Last Tuesday, both major parties held their primaries to decide who they want on the November ballot. Tuesday was also the deadline for minor parties and Independent candidates to qualify for the November 6 general election ballot. No Independent or third party candidates will be running for any statewide races on the fall general election ballot. There were, however, several state Senate and state House candidates who qualified as Independents or minor party candidates.
In Senate District 9, Charles Miller is running against incumbent Clay Scofield, R-Guntersville. There is no Democrat on the ballot.
In Senate District 10, Craig Ford is running as an Independent against Cherokee cattle farmer Andrew Jones. There is no Democratic Party candidate on the ballot. Ford is a state representative from Gadsden who was elected as a Democrat but now has switched to Independent. Incumbent Sen. Phil Williams is not seeking another term.
In Senate District 23, Mark Story is running against Malika Sanders-Fortier. There is no Republican on the ballot. Sanders-Fortier is seeking to succeed her father, incumbent Sen. Hank Sanders, D-Selma, who is retiring.
In House District 4, Polan Willis is running against state Rep. Parker Duncan Moore and Juanita Allen Healy. Moore won the seat in a special election in May. The seat was vacated by former House Majority Leader Mickey Hammon after he pleaded guilty to federal fraud charges.
In House District 10, Elijah Boyd, a Libertarian, is running against incumbent Rep. Mike Ball, R-Madison, and J.B. King.

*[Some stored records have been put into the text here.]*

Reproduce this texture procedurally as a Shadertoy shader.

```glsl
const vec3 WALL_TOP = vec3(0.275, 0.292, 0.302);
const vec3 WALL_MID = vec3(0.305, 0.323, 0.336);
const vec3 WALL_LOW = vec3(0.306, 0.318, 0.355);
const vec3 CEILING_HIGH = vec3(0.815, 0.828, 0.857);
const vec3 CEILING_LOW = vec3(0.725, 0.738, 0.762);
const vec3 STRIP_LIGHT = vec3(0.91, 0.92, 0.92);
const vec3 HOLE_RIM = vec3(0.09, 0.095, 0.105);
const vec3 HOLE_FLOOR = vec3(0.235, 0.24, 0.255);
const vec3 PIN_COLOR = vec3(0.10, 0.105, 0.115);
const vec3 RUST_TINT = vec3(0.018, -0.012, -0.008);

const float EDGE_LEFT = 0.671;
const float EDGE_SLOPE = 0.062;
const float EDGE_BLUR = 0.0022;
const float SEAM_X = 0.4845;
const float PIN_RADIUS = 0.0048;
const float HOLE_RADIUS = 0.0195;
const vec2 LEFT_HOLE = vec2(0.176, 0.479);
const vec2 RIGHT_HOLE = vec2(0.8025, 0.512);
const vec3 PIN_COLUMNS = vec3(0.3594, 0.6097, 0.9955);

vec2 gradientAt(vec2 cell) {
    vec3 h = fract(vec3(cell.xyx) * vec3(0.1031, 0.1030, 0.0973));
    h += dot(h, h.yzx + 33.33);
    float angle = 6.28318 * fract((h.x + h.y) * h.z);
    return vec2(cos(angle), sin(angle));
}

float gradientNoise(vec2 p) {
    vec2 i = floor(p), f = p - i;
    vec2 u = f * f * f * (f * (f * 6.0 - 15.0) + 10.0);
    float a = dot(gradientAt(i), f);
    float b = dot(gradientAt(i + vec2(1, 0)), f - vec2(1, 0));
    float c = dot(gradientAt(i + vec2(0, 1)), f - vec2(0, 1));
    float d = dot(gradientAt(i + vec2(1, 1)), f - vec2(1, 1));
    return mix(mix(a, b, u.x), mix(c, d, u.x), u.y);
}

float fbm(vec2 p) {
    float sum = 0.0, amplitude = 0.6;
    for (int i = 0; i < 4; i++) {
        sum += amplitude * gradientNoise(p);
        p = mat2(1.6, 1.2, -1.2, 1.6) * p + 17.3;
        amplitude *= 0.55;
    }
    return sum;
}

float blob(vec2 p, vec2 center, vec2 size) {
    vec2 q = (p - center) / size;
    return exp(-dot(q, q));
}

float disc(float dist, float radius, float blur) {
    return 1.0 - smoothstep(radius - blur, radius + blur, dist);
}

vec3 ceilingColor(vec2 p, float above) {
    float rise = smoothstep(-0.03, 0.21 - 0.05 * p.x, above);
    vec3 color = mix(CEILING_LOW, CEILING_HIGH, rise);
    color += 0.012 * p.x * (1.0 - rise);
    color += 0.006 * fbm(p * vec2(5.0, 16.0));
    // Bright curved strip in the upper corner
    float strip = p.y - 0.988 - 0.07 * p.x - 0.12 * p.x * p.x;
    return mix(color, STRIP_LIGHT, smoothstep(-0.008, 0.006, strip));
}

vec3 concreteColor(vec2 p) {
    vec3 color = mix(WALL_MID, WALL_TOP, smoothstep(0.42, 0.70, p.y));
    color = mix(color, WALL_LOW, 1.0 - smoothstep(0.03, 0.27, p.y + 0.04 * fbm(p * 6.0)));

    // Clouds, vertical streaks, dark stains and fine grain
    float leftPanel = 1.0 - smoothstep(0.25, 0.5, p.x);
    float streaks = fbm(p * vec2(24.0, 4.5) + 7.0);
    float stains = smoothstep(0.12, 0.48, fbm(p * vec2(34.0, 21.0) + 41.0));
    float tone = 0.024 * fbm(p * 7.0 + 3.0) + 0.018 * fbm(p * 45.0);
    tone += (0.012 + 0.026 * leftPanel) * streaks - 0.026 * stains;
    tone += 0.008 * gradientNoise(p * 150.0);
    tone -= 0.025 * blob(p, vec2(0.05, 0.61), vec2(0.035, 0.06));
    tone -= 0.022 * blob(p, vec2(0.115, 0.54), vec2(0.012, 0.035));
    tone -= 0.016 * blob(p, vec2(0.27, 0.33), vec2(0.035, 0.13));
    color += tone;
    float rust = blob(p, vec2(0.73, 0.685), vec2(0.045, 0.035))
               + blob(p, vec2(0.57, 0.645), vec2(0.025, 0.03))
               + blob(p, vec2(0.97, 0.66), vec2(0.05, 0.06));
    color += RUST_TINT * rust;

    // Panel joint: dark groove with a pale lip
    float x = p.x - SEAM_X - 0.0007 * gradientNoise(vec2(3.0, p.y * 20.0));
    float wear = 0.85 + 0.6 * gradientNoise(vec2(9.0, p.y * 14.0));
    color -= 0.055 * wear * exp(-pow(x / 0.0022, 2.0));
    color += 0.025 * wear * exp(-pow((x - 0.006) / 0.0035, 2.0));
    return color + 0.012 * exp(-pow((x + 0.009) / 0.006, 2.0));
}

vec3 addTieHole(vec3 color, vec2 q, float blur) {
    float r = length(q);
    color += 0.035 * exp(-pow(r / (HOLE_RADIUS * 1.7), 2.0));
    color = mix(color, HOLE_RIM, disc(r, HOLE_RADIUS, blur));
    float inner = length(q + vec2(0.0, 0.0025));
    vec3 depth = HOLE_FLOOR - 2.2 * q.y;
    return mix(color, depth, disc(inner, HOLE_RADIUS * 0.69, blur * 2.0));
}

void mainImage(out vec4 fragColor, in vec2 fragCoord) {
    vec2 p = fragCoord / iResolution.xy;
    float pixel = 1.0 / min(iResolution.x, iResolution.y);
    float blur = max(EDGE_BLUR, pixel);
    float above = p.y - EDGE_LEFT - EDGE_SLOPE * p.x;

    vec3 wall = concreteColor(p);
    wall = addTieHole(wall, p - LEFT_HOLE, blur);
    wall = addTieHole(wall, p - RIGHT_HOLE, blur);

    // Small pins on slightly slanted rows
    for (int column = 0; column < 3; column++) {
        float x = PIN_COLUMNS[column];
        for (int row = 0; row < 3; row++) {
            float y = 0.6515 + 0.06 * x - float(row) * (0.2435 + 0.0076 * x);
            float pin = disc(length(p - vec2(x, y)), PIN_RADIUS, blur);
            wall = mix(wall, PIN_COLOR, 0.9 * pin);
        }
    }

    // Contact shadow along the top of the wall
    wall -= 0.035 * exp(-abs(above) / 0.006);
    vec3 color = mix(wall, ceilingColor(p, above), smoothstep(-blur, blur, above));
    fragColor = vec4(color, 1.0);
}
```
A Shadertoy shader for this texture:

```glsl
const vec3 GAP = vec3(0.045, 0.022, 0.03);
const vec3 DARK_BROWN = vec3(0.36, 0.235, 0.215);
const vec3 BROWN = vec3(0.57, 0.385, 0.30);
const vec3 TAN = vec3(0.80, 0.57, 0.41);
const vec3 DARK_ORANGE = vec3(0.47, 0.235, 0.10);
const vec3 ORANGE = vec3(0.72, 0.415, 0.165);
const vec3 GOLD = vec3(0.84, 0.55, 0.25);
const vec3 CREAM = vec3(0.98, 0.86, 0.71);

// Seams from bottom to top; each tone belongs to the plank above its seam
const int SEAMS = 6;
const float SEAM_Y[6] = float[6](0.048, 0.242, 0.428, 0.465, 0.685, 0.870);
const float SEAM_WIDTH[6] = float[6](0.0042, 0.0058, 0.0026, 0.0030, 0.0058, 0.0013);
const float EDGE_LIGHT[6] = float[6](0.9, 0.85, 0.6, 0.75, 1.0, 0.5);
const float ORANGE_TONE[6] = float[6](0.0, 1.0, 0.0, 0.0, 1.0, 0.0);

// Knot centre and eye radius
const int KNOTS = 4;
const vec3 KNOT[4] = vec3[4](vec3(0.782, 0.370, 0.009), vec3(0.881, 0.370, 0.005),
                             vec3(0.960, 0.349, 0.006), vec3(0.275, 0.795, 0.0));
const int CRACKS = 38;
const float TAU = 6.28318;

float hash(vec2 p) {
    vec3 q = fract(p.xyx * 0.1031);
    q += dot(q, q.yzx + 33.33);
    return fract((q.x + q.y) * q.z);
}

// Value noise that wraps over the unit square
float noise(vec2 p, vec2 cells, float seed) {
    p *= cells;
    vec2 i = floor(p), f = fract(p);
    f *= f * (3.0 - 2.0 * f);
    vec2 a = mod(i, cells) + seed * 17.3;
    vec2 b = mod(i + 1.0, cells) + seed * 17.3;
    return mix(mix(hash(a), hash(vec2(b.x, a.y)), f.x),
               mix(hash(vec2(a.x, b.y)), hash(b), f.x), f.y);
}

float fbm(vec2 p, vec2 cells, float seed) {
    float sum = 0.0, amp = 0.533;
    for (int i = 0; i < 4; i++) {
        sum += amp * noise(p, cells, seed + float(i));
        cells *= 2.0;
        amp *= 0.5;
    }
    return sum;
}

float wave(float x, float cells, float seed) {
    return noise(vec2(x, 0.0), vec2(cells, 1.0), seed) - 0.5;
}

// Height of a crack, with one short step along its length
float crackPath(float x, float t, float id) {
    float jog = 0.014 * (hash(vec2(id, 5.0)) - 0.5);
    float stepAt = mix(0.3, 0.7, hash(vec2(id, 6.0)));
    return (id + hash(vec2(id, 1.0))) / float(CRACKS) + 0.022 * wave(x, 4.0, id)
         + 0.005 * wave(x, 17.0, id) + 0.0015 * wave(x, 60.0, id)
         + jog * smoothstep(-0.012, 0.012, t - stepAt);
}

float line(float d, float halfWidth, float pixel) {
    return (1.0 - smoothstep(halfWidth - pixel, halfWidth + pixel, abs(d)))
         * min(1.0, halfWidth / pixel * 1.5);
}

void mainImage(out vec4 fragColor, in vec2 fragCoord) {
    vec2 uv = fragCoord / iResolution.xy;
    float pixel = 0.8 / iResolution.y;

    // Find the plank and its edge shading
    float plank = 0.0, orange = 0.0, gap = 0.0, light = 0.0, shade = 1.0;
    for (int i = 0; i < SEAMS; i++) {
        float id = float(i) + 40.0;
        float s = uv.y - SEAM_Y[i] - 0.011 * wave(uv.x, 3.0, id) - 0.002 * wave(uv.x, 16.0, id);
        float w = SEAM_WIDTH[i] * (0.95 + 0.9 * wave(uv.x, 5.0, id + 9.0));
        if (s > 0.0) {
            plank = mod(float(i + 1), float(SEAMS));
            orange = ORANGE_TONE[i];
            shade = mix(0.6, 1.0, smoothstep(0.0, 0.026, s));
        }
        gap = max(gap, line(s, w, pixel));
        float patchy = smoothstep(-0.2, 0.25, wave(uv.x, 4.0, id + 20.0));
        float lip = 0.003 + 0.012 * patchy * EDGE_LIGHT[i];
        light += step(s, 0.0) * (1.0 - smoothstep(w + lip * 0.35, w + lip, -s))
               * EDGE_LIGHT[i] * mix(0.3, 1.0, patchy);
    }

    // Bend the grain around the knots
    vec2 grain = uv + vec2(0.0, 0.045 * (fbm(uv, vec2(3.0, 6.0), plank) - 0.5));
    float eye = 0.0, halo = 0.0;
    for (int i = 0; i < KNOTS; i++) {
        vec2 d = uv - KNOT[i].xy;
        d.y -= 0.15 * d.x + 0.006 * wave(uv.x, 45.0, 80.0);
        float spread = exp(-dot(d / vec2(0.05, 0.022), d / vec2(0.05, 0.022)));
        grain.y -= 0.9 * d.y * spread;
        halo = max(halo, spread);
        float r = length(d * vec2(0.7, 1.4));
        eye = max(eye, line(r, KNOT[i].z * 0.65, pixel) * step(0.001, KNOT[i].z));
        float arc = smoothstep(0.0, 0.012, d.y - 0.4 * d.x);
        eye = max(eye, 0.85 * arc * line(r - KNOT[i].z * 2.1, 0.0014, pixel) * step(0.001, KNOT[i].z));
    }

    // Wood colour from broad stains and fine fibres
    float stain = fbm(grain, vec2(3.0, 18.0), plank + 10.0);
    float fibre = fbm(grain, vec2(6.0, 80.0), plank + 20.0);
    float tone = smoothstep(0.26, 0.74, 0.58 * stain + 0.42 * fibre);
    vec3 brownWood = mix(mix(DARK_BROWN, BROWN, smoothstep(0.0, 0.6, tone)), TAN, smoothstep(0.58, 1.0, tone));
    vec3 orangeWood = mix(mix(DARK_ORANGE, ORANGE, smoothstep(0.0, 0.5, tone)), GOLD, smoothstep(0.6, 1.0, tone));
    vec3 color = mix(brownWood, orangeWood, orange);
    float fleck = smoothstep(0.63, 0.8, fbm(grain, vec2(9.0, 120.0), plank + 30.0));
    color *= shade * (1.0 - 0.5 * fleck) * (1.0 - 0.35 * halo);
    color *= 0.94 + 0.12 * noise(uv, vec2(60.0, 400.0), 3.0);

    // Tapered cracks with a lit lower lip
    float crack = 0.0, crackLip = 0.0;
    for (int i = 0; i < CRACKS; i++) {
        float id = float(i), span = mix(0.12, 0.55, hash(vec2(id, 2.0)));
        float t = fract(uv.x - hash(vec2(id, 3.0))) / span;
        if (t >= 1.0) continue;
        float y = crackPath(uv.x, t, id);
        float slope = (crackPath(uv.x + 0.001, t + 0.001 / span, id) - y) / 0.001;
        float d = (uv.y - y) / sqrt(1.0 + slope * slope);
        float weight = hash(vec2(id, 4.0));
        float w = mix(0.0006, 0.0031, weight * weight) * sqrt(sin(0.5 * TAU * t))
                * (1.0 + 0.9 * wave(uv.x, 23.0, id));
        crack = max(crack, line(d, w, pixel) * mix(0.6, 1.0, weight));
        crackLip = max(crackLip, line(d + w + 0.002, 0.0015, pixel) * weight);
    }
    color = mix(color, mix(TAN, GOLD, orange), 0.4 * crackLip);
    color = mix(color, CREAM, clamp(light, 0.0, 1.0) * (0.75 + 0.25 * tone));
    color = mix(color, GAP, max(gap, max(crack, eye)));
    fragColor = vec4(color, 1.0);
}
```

In House District 55, David King, a member of the Constitution Party, is running against incumbent state Rep. Roderick “Rod” Scott, D-Fairfield. There is no Republican candidate.
In House District 80, Mark Davis is running against incumbent state Rep. Chris Blackshear, R-Phenix City, and Judy L. LaRue.
In House District 96, Jason Shelby, a Libertarian, is running against Matt Simpson and Maurice Davis. Incumbent Rep. Randy Davis is not running for re-election.
Independents and third parties have long complained that it is too difficult for an Independent or a third party candidate to get ballot access in Alabama, especially for statewide office.